1984 - 1987
Designed to succeed Honda's first two-stroke Grand Prix racer, the NS500 triple, NSR500 debuted in 1984 for the Grand Prix motorcycle racing's 500 cc class. Building on lessons learned from its three-cylinder predecessor, the new V4 used a single crankshaft, making it lighter and more compact than its dual-crankshaft adversaries. Though tormented by unorthodox chassis technology in its first season, the NSR500 evolved to clinch Honda's second 500 cc GP title in 1985. Opening the V-angle to 112 degrees in 1987 made room for a quartet of 36 mm Keihin carburetors between the cylinders where they could be fed more cool air. The new arrangement also let the engine exhale more efficiently through its four artfully intertwined expansion chambers. By year's end, Honda won a third 500 World Championship.
Entirely redesigned for 1988, the NSR500 got a stiffer, twin-spar aluminum chassis and various engine changes. More improvements gave the 1989 NSR500 upwards of 165 horsepower (123 kW) at 12,000 rpm — essentially doubling the output of the 1966 Honda RC181 Grand Prix four-stroke. Capable of well over 190 miles per hour (310 km/h), the 1989 bikes had more top speed and acceleration than anything else on the track. To contain all that muscle, the stiffer, twin-spar aluminum chassis used a curved, gull-wing-type swingarm to accommodate more efficient expansion chambers. The result was an unforgiving, but brutally fast, package that earned Honda a fourth 500 cc World Championship in 1989.
Though the 499 cc V-4 could produce more than 200 horsepower (150 kW), chassis development, sophisticated engine management and an Australian named Mick Doohan made the NSR500 a legend in the 1990s. Extensive testing in 1991 led to a new aluminum chassis patterned on the successful RVF750 endurance racer. Honda unveiled a revolutionary idea with a 1992 V4 that was timed to fire all four cylinders within 65-70 degrees of crankshaft rotation — the so-called "Big-Bang" engine. Along with a balance shaft that neutralized the single crankshaft engine's gyroscopic effects, the 1992 NSR500 was a breakthrough.
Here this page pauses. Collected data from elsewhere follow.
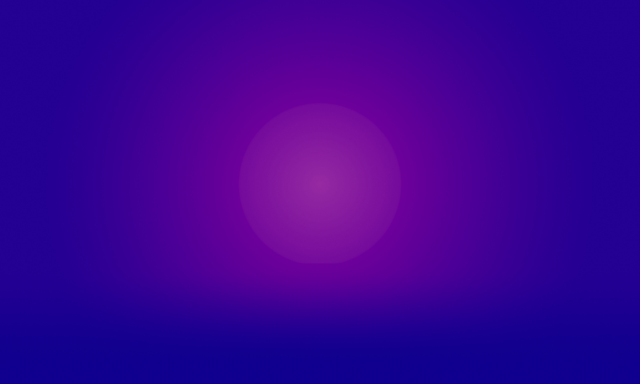
Give the GLSL for this background, as a WebGL 2 fragment shader.

```glsl
#version 300 es
precision highp float;

uniform vec2 u_resolution;
out vec4 fragColor;

// Softened staircase that turns a smooth ramp into faint bands
float softSteps(float value, float width) {
    float k = value / width;
    float stepped = floor(k) + smoothstep(0.25, 0.75, fract(k));
    return mix(value, stepped * width, 0.6);
}

float hash(vec2 p) {
    return fract(sin(dot(p, vec2(127.1, 311.7))) * 43758.5453);
}

void main() {
    // Height runs from 0 to 1, x is centred
    vec2 p = (gl_FragCoord.xy - vec2(0.5 * u_resolution.x, 0.0)) / u_resolution.y;
    float pixel = 1.0 / u_resolution.y;
    float radius = length(p - vec2(0.0, 0.52));

    // Wide violet halo on a blue backdrop
    float banded = softSteps(radius, 0.024);
    float halo = pow(clamp(1.0 - (banded - 0.21) / 0.52, 0.0, 1.0), 1.3);
    vec3 color = mix(vec3(0.14, 0.0, 0.575), vec3(0.43, 0.0, 0.605), halo);

    // Paler disc, brightest in the middle, cut flat at its foot
    float core = clamp(1.0 - softSteps(radius, 0.018) / 0.211, 0.0, 1.0);
    vec3 discColor = mix(vec3(0.455, 0.04, 0.61), vec3(0.585, 0.165, 0.635), core);
    float disc = 1.0 - smoothstep(0.211 - pixel, 0.211 + pixel, radius);
    disc *= smoothstep(0.314 - pixel, 0.314 + pixel, p.y);
    color = mix(color, discColor, disc);

    // Dark floor rising into the glow
    vec3 floorColor = vec3(0.065, 0.0, 0.56);
    color = mix(floorColor, color, smoothstep(0.05, 0.31, p.y));

    // Slight grain to soften the gradients
    color += (hash(floor(p * 308.0)) - 0.5) * 0.004;
    fragColor = vec4(clamp(color, 0.0, 1.0), 1.0);
}
```
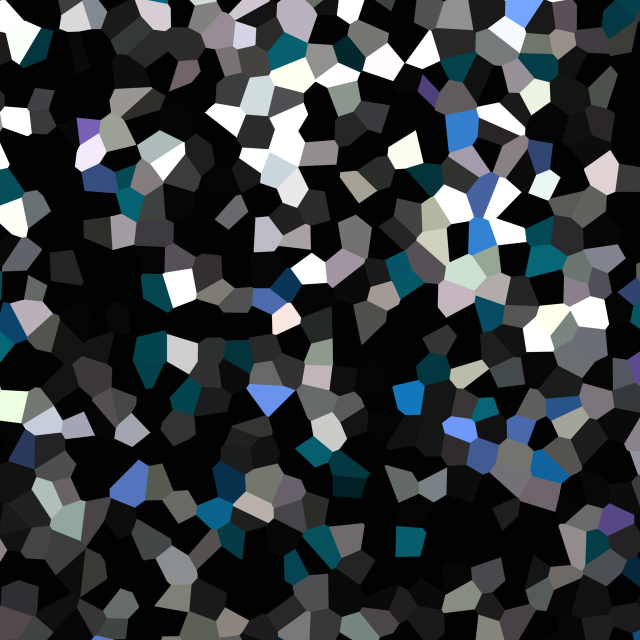
Reproduce this pattern procedurally as a WebGL 2 fragment shader.

```glsl
#version 300 es
precision highp float;
// Irregular mosaic of flat polygonal grains: black, greys, whites and a few teal and blue accents.

#define GRAINS 23.0        // grains along the canvas height
#define JITTER 0.92        // scatter of the grain centres
#define DARK_SHARE 0.33    // share of grains that stay black
#define CONTRAST 2.0       // exponent of the brightness ramp
#define CLUSTER 0.30       // how far neighbours share brightness and tint
#define TINT_SHARE 0.10    // share of coloured grains
#define CAST 0.13          // faint warm or cool cast of the greys
#define GAIN_BOTTOM 0.48   // brightness at the lower edge
#define GAIN_TOP 1.25      // brightness in the upper part
#define EDGE 0.7           // half width of the smoothed edge, in output samples

uniform vec2 u_resolution;
out vec4 fragColor;

const vec3 TEAL = vec3(0.02, 0.33, 0.38);
const vec3 BLUE = vec3(0.07, 0.42, 0.68);
const vec3 PERIWINKLE = vec3(0.38, 0.53, 0.86);
const vec3 VIOLET = vec3(0.36, 0.29, 0.55);

// Three independent values in 0..1 per lattice point and seed (integer hash).
vec3 hash3(vec2 cell, int seed) {
    uvec3 v = uvec3(ivec3(ivec2(cell), seed)) * 1664525u + 1013904223u;
    v.x += v.y * v.z;
    v.y += v.z * v.x;
    v.z += v.x * v.y;
    v ^= v >> 16u;
    v.x += v.y * v.z;
    v.y += v.z * v.x;
    v.z += v.x * v.y;
    return vec3(v >> 8u) / 16777216.0;
}

float cornerSlope(vec2 corner, vec2 offset, int seed) {
    float angle = 6.28318 * hash3(corner, seed).x;
    return dot(vec2(cos(angle), sin(angle)), offset);
}

float gradientNoise(vec2 p, int seed) {
    vec2 i = floor(p), f = p - i;
    vec2 u = f * f * f * (f * (f * 6.0 - 15.0) + 10.0);
    vec2 e = vec2(1.0, 0.0);
    float low = mix(cornerSlope(i, f, seed), cornerSlope(i + e.xy, f - e.xy, seed), u.x);
    float high = mix(cornerSlope(i + e.yx, f - e.yx, seed), cornerSlope(i + e.xx, f - e.xx, seed), u.x);
    return mix(low, high, u.y);
}

vec2 grainCentre(vec2 cell) {
    return cell + 0.5 + JITTER * (hash3(cell, 1).xy - 0.5);
}

vec3 grainColour(vec2 cell) {
    vec2 centre = grainCentre(cell);
    vec3 pick = hash3(cell, 2);
    vec3 vary = hash3(cell, 3);
    float gain = mix(GAIN_BOTTOM, GAIN_TOP, smoothstep(0.0, 0.65, centre.y / GRAINS));

    // Neutral grains: mostly black, with a long tail towards white
    float rank = clamp(pick.x + CLUSTER * gradientNoise(centre * 0.3, 4), 0.0, 1.0);
    float ramp = max((rank - DARK_SHARE) / (1.0 - DARK_SHARE), 0.0);
    float light = 0.008 + 1.05 * gain * pow(ramp, CONTRAST);
    vec3 grey = light * (1.0 + CAST * (vary - 0.5));

    // Accent grains: teal, then blue, rarely periwinkle or violet
    vec3 accent = mix(TEAL, BLUE, smoothstep(0.45, 0.75, pick.z));
    accent = mix(accent, PERIWINKLE, smoothstep(0.72, 0.84, pick.z));
    accent = mix(accent, VIOLET, step(0.95, pick.z));
    accent *= mix(0.4, 1.25, vary.x) * mix(0.75, 1.0, gain);

    float tint = pick.y + CLUSTER * gradientNoise(centre * 0.35, 5);
    return clamp(mix(grey, accent, step(1.0 - TINT_SHARE, tint)), 0.0, 1.0);
}

void main() {
    vec2 p = gl_FragCoord.xy / u_resolution.y * GRAINS;
    vec2 home = floor(p);

    // Nearest and second nearest grain centres
    float d1 = 1e5, d2 = 1e5;
    vec2 cell1 = home, cell2 = home;
    for (int y = -2; y <= 2; y++) {
        for (int x = -2; x <= 2; x++) {
            vec2 cell = home + vec2(x, y);
            vec2 away = grainCentre(cell) - p;
            float d = dot(away, away);
            if (d < d1) {
                d2 = d1; cell2 = cell1;
                d1 = d; cell1 = cell;
            } else if (d < d2) {
                d2 = d; cell2 = cell;
            }
        }
    }

    // Blend across the shared border only
    float gap = max(length(grainCentre(cell2) - grainCentre(cell1)), 1e-4);
    float border = (d2 - d1) / (2.0 * gap);
    float softness = EDGE * GRAINS / u_resolution.y;
    float own = smoothstep(-softness, softness, border);
    fragColor = vec4(mix(grainColour(cell2), grainColour(cell1), own), 1.0);
}
```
Emphasizing acceleration over sheer speed, Doohan used this engine to win five of the first seven 500 Grand Prix races of 1992. Although a badly broken leg denied Doohan's bid for the 1992 World Championship, he would not be denied for long. Beginning in 1994, Doohan and the NSR500 won five consecutive 500 cc World Championships. Winning 12 of 15 races in 1997, he broke a single-season win record that was set in 1972. Combining for 54 total 500 Grand Prix wins, no man and machine in modern history had dominated the 500 World Championship so thoroughly. From around 1997, the NSR500 again featured the older "Screamer" engine in some factory racers, with Mick Doohan preferring the higher outright power of this design despite it being much more difficult to harness.
Constant development and ever-increasing sophistication sharpened the NSR500's edge, earning Honda two more 500 World Championships, with Àlex Crivillé in 1999 and again with Valentino Rossi in 2001. Regulations for the World Championship motorcycle road racing 500 cc class were changed drastically for the 2002 season with four-stroke engines being allowed to grow up to 990 cc and up to six cylinders. The name of the class was changed to MotoGP and was limited to race prototypes only. Because of these changes, Honda introduced the RC211V in 2002 to race alongside the NSR500. The larger displacement RC211V and other four-stroke bikes dominated the series and the NSR500 was eventually phased out of the class along with all other two-stroke motorcycles.